■ **PROBLEM TO SOLVE**: Copy each line of the entries that contains the word "NAVY".
DATA IN THIS EXERCISE below:
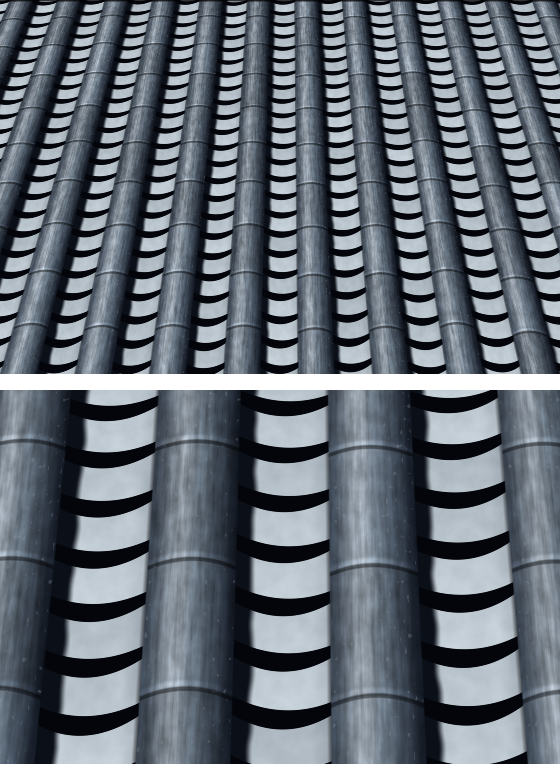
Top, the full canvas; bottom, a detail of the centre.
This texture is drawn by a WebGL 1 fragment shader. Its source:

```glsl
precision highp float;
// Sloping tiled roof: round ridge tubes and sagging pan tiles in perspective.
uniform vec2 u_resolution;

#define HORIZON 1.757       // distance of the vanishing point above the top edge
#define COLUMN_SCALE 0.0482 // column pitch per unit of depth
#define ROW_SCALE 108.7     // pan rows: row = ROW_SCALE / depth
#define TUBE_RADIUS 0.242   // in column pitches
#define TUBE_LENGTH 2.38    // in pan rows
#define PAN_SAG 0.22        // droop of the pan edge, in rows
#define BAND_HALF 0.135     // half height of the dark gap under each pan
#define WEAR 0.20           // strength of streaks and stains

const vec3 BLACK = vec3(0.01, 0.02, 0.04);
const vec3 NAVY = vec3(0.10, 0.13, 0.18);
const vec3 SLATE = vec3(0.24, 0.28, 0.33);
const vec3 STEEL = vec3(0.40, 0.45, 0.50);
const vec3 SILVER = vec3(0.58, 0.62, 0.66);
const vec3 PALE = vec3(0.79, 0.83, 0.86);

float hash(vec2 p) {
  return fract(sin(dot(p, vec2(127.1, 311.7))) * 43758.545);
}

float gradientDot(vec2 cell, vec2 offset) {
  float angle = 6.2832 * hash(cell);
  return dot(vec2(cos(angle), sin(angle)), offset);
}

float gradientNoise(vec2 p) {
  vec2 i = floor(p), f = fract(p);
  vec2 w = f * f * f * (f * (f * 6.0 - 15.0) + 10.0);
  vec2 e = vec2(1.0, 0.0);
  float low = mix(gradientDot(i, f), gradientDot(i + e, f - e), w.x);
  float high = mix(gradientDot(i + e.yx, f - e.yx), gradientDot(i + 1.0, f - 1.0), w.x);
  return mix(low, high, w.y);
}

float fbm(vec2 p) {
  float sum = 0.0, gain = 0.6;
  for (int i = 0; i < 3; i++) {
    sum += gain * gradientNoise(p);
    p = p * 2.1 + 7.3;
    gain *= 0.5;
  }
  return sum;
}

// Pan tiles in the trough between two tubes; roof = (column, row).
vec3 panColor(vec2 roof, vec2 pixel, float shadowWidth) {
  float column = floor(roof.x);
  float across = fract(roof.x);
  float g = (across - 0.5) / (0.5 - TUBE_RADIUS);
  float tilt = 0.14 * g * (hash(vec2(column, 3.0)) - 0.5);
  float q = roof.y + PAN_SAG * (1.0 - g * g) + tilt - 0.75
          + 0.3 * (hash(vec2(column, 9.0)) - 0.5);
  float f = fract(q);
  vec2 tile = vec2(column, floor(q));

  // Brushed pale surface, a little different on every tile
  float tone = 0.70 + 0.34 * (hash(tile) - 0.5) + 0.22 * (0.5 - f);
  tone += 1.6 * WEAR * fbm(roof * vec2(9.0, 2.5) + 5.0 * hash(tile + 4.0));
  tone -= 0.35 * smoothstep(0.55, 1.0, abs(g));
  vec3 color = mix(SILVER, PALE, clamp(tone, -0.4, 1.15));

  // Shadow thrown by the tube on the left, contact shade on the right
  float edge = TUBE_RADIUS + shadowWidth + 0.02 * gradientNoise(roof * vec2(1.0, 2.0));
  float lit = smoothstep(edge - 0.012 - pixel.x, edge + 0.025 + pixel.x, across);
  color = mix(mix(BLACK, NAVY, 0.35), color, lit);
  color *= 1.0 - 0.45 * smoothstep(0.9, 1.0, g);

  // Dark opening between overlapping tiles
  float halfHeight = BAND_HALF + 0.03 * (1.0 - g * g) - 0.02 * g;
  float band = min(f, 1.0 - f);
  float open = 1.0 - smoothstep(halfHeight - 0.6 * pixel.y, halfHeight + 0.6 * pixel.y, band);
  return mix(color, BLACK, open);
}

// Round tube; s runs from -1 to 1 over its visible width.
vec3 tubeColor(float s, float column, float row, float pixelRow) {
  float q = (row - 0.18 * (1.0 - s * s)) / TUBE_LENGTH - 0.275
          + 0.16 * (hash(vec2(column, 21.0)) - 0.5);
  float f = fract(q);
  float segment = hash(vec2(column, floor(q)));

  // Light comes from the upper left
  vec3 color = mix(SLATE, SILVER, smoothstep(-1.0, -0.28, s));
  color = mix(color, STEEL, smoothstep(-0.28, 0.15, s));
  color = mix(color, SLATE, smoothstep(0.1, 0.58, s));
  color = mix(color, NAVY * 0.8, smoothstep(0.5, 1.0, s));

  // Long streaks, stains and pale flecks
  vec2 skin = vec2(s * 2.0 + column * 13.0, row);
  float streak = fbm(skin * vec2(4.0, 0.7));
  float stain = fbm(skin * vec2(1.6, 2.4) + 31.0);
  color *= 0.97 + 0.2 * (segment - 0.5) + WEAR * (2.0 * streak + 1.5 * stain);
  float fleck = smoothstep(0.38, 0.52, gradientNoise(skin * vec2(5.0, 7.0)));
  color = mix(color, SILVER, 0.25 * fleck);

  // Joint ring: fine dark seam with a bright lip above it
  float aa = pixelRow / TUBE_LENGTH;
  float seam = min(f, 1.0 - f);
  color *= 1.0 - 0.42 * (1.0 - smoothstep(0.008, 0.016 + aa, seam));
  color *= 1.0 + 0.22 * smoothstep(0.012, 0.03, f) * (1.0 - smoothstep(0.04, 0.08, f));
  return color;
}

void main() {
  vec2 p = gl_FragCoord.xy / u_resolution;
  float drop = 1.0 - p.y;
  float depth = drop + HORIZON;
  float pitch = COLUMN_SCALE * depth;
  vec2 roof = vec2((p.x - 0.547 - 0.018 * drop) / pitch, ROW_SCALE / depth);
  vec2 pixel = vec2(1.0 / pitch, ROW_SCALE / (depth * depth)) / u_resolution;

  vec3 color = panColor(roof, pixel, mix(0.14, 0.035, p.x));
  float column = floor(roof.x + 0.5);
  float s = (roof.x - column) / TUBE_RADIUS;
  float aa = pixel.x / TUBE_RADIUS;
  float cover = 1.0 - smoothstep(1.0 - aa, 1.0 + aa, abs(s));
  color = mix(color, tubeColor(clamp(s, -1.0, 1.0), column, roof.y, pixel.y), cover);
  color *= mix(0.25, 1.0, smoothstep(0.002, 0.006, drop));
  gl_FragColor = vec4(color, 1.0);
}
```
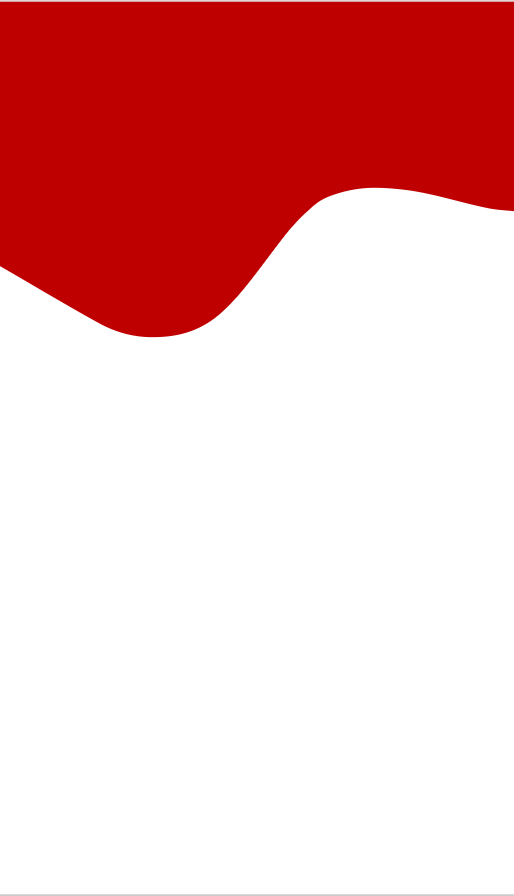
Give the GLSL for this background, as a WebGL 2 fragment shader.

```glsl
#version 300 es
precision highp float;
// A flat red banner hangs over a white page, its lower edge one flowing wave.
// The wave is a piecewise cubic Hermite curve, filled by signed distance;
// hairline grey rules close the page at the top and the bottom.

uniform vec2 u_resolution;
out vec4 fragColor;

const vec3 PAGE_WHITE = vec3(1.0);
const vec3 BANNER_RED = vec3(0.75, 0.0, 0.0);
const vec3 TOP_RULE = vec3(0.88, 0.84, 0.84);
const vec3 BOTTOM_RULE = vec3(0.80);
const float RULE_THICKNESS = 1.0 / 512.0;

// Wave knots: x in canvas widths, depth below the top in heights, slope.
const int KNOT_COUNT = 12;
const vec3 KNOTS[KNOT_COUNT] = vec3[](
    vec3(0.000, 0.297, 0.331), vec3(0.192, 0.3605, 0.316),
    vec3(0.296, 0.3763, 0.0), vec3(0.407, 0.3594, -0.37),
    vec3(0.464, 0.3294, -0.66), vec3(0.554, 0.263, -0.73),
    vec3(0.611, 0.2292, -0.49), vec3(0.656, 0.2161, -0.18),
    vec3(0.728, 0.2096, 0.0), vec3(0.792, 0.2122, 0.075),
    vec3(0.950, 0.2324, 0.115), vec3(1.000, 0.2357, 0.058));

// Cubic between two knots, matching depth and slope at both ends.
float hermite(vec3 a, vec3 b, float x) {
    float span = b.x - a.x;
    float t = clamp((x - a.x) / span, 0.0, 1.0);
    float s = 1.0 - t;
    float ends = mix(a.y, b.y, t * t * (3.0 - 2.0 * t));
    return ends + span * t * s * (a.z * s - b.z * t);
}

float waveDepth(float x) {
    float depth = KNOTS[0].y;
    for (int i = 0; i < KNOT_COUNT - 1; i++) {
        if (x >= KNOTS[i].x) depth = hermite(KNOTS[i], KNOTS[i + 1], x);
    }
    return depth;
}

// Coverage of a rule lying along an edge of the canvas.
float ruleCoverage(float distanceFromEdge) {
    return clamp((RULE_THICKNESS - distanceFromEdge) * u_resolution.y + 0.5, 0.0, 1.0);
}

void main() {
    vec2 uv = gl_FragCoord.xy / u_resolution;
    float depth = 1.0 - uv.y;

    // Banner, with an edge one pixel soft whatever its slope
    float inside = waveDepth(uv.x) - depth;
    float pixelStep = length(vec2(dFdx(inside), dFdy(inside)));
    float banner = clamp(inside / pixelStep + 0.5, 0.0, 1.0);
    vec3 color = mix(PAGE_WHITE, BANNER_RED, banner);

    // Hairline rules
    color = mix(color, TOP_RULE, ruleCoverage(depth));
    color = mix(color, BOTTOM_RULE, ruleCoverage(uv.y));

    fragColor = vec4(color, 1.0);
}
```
End of DATA IN THIS EXERCISE.
■ **ANSWER AREA**:
const vec3 NAVY = vec3(0.10, 0.13, 0.18);
  color = mix(mix(BLACK, NAVY, 0.35), color, lit);
  color = mix(color, NAVY * 0.8, smoothstep(0.5, 1.0, s));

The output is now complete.